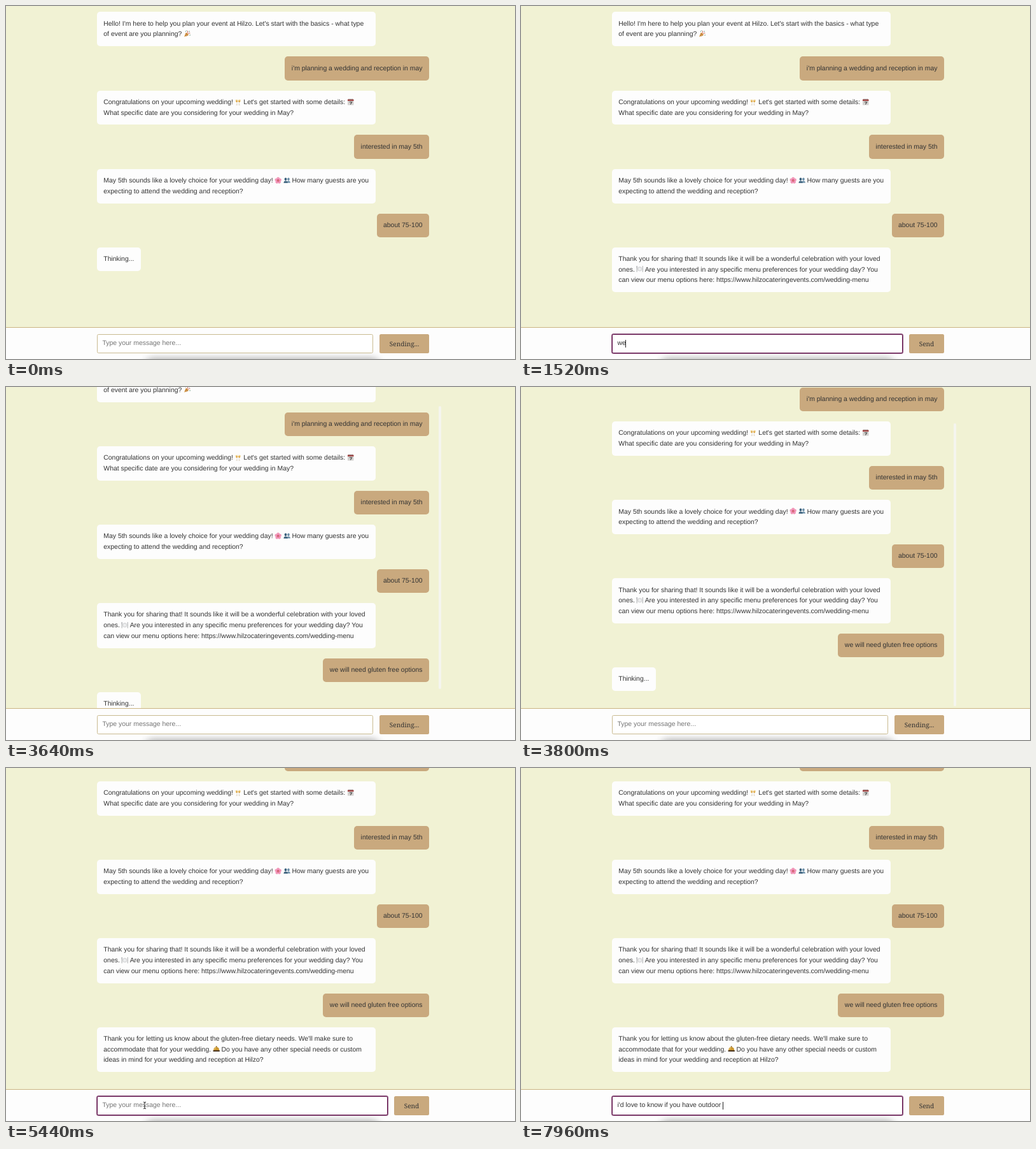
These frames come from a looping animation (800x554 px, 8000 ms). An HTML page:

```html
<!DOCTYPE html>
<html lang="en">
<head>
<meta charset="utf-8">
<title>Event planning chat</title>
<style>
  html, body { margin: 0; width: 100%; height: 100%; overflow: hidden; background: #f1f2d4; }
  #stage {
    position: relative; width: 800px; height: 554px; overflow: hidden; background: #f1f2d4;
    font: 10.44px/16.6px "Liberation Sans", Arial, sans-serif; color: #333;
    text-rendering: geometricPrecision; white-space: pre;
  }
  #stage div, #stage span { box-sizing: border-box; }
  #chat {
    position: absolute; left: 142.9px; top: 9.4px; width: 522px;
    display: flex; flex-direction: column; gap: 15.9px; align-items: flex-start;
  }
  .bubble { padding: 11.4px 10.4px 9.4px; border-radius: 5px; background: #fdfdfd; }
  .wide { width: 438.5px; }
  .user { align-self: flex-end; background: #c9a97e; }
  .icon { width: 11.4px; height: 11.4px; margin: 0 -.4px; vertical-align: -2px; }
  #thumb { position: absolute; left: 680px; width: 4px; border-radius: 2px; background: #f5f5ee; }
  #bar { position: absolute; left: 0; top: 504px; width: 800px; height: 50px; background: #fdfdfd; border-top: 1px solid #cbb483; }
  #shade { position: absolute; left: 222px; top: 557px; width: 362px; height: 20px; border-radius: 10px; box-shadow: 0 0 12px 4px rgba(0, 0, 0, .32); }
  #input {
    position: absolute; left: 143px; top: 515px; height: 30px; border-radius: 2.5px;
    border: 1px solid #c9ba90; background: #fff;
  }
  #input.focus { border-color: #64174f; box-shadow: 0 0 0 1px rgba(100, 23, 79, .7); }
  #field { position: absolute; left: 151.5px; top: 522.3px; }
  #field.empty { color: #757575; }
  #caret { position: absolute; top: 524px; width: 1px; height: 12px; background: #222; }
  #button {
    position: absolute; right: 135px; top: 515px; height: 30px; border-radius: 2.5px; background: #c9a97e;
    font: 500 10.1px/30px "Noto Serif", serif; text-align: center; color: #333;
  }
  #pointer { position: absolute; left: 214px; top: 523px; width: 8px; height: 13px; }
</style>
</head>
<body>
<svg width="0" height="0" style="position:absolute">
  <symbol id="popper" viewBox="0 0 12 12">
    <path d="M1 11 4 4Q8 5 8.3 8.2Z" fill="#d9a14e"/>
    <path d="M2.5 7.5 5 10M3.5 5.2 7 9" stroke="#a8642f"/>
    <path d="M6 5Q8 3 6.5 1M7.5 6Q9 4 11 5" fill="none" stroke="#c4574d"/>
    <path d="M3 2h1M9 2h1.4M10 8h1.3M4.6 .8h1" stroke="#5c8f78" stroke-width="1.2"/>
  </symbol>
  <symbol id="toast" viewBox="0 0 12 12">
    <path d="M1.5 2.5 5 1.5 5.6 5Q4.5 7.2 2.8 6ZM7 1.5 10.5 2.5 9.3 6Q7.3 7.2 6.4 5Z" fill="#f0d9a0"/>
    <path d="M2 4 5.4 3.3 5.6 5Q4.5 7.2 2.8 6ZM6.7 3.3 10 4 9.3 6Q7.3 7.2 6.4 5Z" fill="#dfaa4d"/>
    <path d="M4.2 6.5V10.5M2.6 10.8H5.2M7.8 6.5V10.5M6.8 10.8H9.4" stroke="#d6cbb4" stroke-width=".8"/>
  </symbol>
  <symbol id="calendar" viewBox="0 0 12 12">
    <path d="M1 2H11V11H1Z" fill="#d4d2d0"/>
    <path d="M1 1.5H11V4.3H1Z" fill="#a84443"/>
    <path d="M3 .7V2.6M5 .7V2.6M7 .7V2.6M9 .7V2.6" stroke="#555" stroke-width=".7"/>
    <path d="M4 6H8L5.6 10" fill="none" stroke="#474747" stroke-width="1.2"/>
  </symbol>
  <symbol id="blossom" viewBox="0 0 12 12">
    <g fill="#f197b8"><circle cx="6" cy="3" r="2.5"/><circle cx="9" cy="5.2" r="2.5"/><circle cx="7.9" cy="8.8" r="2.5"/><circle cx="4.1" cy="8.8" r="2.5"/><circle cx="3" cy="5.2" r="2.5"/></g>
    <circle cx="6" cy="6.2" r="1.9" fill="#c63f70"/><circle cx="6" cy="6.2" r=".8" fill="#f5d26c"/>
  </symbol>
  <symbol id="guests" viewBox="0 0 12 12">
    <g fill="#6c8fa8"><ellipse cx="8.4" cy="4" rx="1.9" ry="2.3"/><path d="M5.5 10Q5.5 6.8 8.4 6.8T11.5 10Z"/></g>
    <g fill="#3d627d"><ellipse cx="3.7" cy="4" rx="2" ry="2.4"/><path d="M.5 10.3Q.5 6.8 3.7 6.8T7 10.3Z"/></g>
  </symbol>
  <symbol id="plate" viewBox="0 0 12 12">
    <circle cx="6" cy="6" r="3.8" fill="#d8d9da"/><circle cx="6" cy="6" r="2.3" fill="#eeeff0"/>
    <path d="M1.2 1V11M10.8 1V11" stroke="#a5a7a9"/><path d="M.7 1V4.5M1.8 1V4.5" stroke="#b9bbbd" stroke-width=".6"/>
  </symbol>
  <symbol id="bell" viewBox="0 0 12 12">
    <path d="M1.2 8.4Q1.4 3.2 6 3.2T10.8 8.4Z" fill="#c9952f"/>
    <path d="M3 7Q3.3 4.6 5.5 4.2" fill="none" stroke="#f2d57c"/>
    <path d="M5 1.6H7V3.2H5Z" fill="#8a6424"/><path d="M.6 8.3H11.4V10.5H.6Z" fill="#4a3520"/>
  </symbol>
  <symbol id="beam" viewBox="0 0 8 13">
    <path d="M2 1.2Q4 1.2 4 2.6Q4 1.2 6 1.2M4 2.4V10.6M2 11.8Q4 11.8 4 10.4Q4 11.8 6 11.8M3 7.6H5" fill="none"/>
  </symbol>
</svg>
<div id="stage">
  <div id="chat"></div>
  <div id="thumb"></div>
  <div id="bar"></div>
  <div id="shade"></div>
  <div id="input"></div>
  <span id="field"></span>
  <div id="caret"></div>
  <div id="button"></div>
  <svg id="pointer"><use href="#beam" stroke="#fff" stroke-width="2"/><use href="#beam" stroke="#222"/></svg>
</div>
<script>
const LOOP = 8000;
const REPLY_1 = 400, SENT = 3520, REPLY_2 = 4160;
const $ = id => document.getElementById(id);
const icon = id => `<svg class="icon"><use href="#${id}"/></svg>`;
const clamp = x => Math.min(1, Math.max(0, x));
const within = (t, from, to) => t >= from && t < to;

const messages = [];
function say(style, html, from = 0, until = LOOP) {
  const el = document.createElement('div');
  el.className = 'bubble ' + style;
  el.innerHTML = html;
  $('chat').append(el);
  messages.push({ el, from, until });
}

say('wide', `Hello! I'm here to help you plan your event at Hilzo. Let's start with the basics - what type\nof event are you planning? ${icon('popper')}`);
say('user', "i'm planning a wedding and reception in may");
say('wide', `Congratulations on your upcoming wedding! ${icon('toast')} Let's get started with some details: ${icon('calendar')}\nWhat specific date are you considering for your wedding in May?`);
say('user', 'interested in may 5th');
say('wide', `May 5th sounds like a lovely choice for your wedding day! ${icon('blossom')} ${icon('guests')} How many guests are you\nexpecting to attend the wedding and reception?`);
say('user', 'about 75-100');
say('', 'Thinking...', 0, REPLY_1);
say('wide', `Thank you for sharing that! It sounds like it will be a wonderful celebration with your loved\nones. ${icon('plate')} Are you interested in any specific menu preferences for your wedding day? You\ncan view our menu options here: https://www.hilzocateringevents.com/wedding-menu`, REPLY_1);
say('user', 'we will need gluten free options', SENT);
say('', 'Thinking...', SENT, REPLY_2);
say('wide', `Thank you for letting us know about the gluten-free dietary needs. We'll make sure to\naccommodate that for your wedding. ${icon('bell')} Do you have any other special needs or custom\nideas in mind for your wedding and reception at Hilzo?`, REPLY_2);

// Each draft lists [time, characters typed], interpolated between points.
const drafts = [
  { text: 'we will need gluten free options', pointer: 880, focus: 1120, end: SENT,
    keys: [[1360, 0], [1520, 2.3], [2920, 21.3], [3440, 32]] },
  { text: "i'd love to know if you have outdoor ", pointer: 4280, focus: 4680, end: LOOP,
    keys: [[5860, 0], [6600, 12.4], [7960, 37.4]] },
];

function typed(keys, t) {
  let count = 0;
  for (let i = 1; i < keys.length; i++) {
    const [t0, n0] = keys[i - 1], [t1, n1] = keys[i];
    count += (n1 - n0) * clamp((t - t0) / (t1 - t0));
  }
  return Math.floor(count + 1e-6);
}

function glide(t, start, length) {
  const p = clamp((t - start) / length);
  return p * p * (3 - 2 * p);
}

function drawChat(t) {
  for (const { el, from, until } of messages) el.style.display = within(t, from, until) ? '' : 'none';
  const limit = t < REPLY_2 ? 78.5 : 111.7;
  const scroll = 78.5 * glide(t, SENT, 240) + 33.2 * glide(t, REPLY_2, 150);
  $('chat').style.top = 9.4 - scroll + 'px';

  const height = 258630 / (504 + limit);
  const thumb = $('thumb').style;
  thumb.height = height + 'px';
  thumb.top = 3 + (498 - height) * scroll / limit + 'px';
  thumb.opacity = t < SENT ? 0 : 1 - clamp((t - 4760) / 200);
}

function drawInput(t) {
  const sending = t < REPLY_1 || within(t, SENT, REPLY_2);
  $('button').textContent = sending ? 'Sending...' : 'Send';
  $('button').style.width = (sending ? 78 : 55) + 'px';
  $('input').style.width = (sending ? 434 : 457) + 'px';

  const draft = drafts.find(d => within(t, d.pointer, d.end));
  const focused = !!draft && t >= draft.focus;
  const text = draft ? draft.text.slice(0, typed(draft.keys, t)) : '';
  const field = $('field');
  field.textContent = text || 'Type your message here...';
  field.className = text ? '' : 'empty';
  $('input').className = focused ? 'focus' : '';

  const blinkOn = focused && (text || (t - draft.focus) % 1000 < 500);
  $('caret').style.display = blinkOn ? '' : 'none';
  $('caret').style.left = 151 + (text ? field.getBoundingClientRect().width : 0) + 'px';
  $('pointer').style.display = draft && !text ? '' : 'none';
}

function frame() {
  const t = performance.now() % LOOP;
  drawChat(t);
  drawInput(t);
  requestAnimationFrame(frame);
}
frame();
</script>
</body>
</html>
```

※

Whenever a line of the data holds the string "absolute", pick that line out.

■ **Result for this exercise**:
    position: absolute; left: 142.9px; top: 9.4px; width: 522px;
  #thumb { position: absolute; left: 680px; width: 4px; border-radius: 2px; background: #f5f5ee; }
  #bar { position: absolute; left: 0; top: 504px; width: 800px; height: 50px; background: #fdfdfd; border-top: 1px solid #cbb483; }
  #shade { position: absolute; left: 222px; top: 557px; width: 362px; height: 20px; border-radius: 10px; box-shadow: 0 0 12px 4px rgba(0, 0, 0, .32); }
    position: absolute; left: 143px; top: 515px; height: 30px; border-radius: 2.5px;
  #field { position: absolute; left: 151.5px; top: 522.3px; }
  #caret { position: absolute; top: 524px; width: 1px; height: 12px; background: #222; }
    position: absolute; right: 135px; top: 515px; height: 30px; border-radius: 2.5px; background: #c9a97e;
  #pointer { position: absolute; left: 214px; top: 523px; width: 8px; height: 13px; }
<svg width="0" height="0" style="position:absolute">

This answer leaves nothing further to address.